Research shows that exercise increases the number of healthy bacteria in the gut, so we have a daily opportunity to enrich the microbiome of our dogs! Quality exercise means more than just potty breaks. It means physical activity your dog enjoys, structured in a way that satisfies his instincts (sniffing, digging, chasing, etc.). For anxious dogs, most of their exercise should happen in environments that are not stressful or overwhelming, as prolonged stress negatively affects the gut.
Behavior modification is one side of the coin; supporting our dogs on a biological level is the other. Focusing only on one side and forgetting about the other won't yield long-term results. The number of anxious dogs is higher every year, and with that rises the number of dogs surrendered to shelters and euthanized for behavioral problems. I've been living with a severely anxious dog for a decade now, so I know how frustrating it is when we make progress only to slide back a few months or years later.

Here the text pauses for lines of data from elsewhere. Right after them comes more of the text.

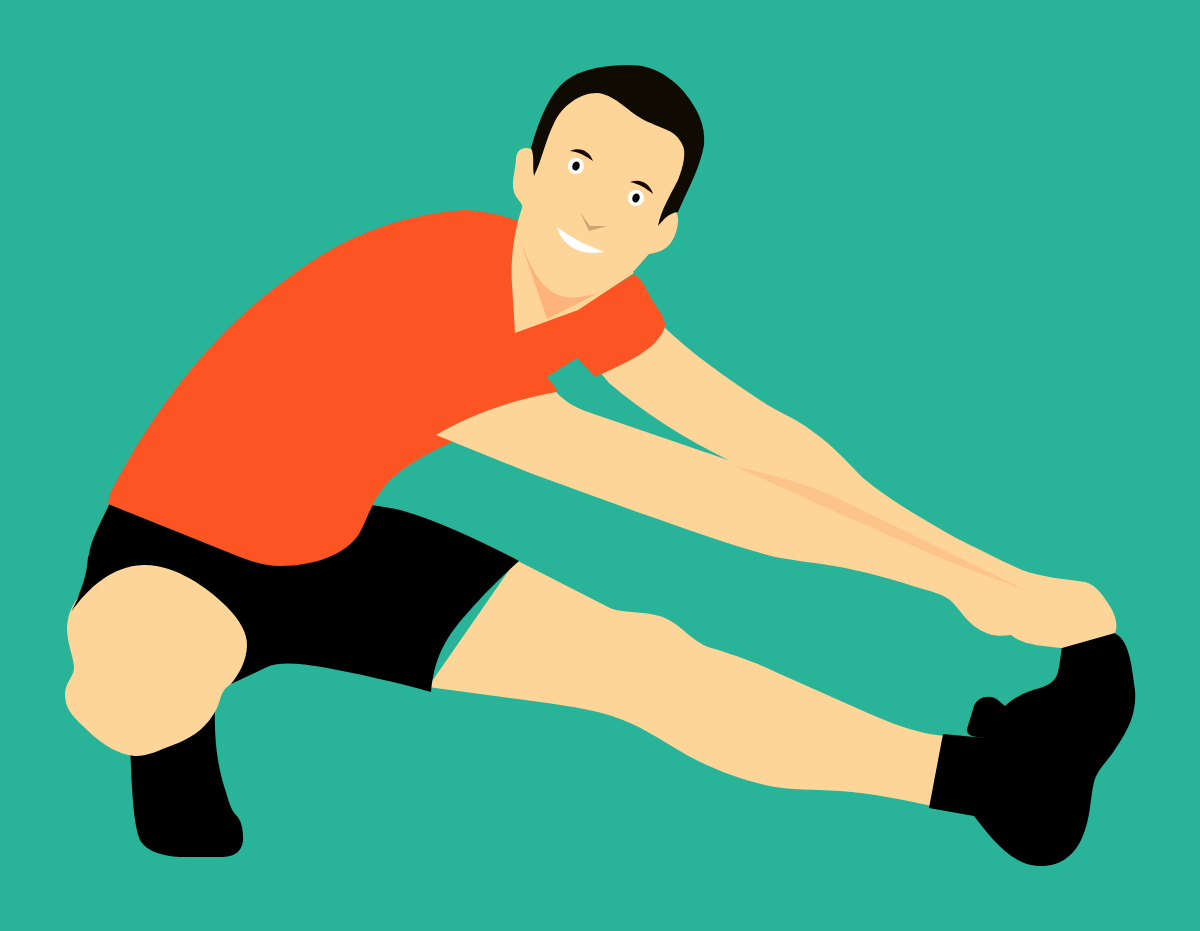
<!DOCTYPE html>
<html lang="en">
<head>
<meta charset="utf-8">
<title>Hamstring stretch</title>
<style>
:root {
  --backdrop: #29b399;
  --skin: #fed599;
  --skin-shade: #fdb47c;
  --arm-shade: #fdc48a;
  --nose: #cfa56f;
  --shirt: #fc5523;
  --hair: #0f0a02;
  --brow: #1c0500;
  --kit: #000;
  --white: #fff;
}
html, body { margin: 0; height: 100%; overflow: hidden; background: var(--backdrop); }
.illustration { display: block; width: 1200px; height: 931px; background: var(--backdrop); }
.skin { fill: var(--skin); }
.skin-shade { fill: var(--skin-shade); }
.arm-shade { fill: var(--arm-shade); }
.nose { fill: var(--nose); }
.shirt { fill: var(--shirt); }
.hair { fill: var(--hair); }
.brow { fill: var(--brow); }
.kit { fill: var(--kit); }
.white { fill: var(--white); }
</style>
</head>
<body>
<svg class="illustration" viewBox="0 0 1200 931" role="img" aria-label="Man in an orange shirt and black shorts stretching one leg and reaching for his foot">
  <defs>
    <g id="eye">
      <circle class="white" r="8"/>
      <ellipse class="kit" rx="3.6" ry="4.6" transform="rotate(20)"/>
    </g>
  </defs>

  <g id="stretched-leg">
    <path class="skin" d="M516 560L608 607C622 615 650 609 669 620C682 627 693 641 708 647C735 655 755 662 780 674L870 714C898 726 920 734 946 736L932 806C900 799 870 793 840 791C812 789 793 791 765 785C735 778 706 766 685 754C661 740 640 725 612 716C580 706 545 703 510 698L428 687Z"/>
    <path class="kit" d="M943 734L985 738C976 737 966 737 967 729L974 706C978 696 992 694 999 701L1005 706C1015 697 1027 691 1040 688C1050 685 1056 680 1058 672C1062 657 1060 636 1071 629C1084 622 1107 627 1119 636C1130 646 1132 668 1135 690C1137 716 1126 733 1114 751C1106 763 1097 770 1094 782C1090 798 1091 818 1082 838C1074 856 1060 866 1041 866C1012 866 992 839 974 816L929 808Z"/>
  </g>

  <path id="bent-leg-shoe" class="kit" d="M130 745C132 790 133 822 140 840C146 851 162 856 180 857L220 857C235 857 244 851 243 836C243 828 241 820 236 815C230 809 228 798 224 786C217 763 214 738 215 704Z"/>

  <path id="shorts" class="kit" d="M110 503L88 557C87 574 82 590 71 612L150 640L231 684L267 667C281 661 302 664 322 667C360 674 395 682 431 692C434 660 444 640 463 618C480 598 499 579 519 561C481 541 440 522 407 512C395 508 384 507 370 505Z"/>
  <path class="kit" d="M109 505C98 528 90 542 89 556L120 560Z"/>

  <path id="bent-knee" class="skin" d="M71 612C88 588 112 566 143 565C174 564 207 587 226 606C240 620 247 633 247 645C247 660 239 674 231 684C218 692 222 703 213 715C203 731 189 739 173 745C159 750 149 756 136 756C117 755 99 742 84 727C70 714 65 707 65 694C65 682 75 676 74 666C72 652 67 643 67 627C68 612 73 605 80 594Z"/>

  <g id="far-arm">
    <path class="skin" d="M600 372L664 327C692 354 728 379 766 404C782 414 797 419 812 431C836 448 849 464 863 478C888 499 921 518 954 537L1000 590L728 460C684 438 644 413 609 383Z"/>
  </g>

  <path id="shirt" class="shirt" d="M108 504C109 494 114 485 120 475C154 412 203 348 256 303C290 275 330 246 368 232C400 219 434 212 465 210C484 211 502 215 521 222L516 332L578 308L634 274C642 280 645 286 650 296C655 307 666 316 665 326C659 349 626 363 595 377L577 358L547 377L558 391L450 443C416 459 398 471 385 486C371 503 367 520 359 534C346 554 315 566 280 566C262 566 248 560 230 553Z"/>

  <g id="near-arm">
    <path class="skin" d="M436 435C470 415 511 400 556 392C564 400 572 406 585 411L728 460L820 470L954 537C979 549 1001 561 1022 570C1044 578 1067 579 1085 582C1097 585 1104 597 1111 608C1116 617 1118 626 1115 633L1062 648C1043 646 1023 645 1011 635C998 637 988 636 974 626C963 617 958 607 950 600C943 595 934 592 923 589C894 580 864 571 834 566C813 562 793 561 771 556C727 544 684 528 640 513L530 473Z"/>
    <path class="arm-shade" d="M734 466C768 474 803 482 837 498L940 548L1027 591C998 580 967 569 938 557L838 513C804 498 769 482 734 466Z"/>
  </g>

  <g id="neck">
    <path class="skin" d="M523 205C514 230 510 262 512 284C513 300 514 315 515 333L578 310L634 273L590 230Z"/>
    <path class="skin-shade" d="M522 246L547 319L608 288L580 275Z"/>
  </g>

  <g id="head">
    <path class="skin" d="M533 150C525 146 517 148 516 159C515 173 511 183 514 192C516 199 523 203 523 209C518 223 519 237 523 247C532 272 545 294 566 297C583 299 602 293 618 283C633 275 642 261 649 254C657 253 667 250 672 241C678 231 680 218 676 212L690 150L660 110L600 85L556 100Z"/>
    <path class="hair" d="M534 176C532 165 535 157 531 148C537 127 546 101 560 86C576 69 604 65 630 65C652 65 670 76 684 92C697 108 706 125 704 145C700 168 688 189 678 212C669 213 664 219 658 226C661 210 671 194 678 180C683 167 687 152 682 144C675 128 656 128 639 117C626 109 613 94 597 93C579 93 563 106 555 121C545 141 542 160 534 176Z"/>
    <path class="brow" d="M570 151C579 147 589 150 593 161C586 156 579 152 570 151Z"/>
    <path class="brow" d="M630 182C640 178 650 183 653 194C646 188 639 184 630 182Z"/>
    <use href="#eye" x="576" y="166"/>
    <use href="#eye" x="636" y="198"/>
    <path class="nose" d="M580 212L590 226L608 226L589 231Z"/>
    <path class="white" d="M557 227C570 237 586 245 604 252C581 256 563 247 557 227Z"/>
  </g>
</svg>
</body>
</html>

Treating dog anxiety always requires multiple levels of support. My hope is that this article sheds a very necessary light on a level that you might not have considered yet. I know it did for me.
Kirchoff, S. Nicole. Udell, A.R. Monique. Sharpton, J. Thomas. “The gut microbiome correlates with conspecific aggression in a small population of rescued dogs (Canis familiaris).” PubMed, 09/01/2019.
Mondo, E. Barone, M. Soverini, M. D'Amico, F. Cocchi, M. Petrulli, C. Mattioli, M. Marliani, G. Candela, M. Accorsi, P.A. “Gut microbiome structure and adrenocortical activity in dogs with aggressive and phobic behavioral disorders.” PubMed, 29/01/2020.
Yao, Chunyan. Wang, Zhiyuan. Jiang, Huiyong. Yan, Ren. Huang, Qianfei. Wang, Yin. Xie, Hui. Zou, Ying. Yu, Ying. Lv, Longxian. “Ganoderma lucidum promotes sleep through a gut microbiota-dependent and serotonin-involved pathway in mice.” PubMed, 01/07/2021.
Monda, Vincenzo. Villano, Ines. Messina, Antonietta. Valenzano, Anna. Esposito, Teresa. Moscatelli, Fiorenzo. Viggiano, Andrea. Cibelli, Giuseppe. Chieffi, Sergio. Monda, Marcellino. Messina, Giovanni. “Exercise Modifies the Gut Microbiota with Positive Health Effects.” PubMed, 05/03/2017.
Luna’s passion for learning about canine psychology and behavior began when she adopted a severely reactive puppy from a local shelter. She is now a big advocate for positive reinforcement and compassionate training. As a writer, she strives to spotlight the topics that fly under the radar and be the voice for all who cannot speak for themselves.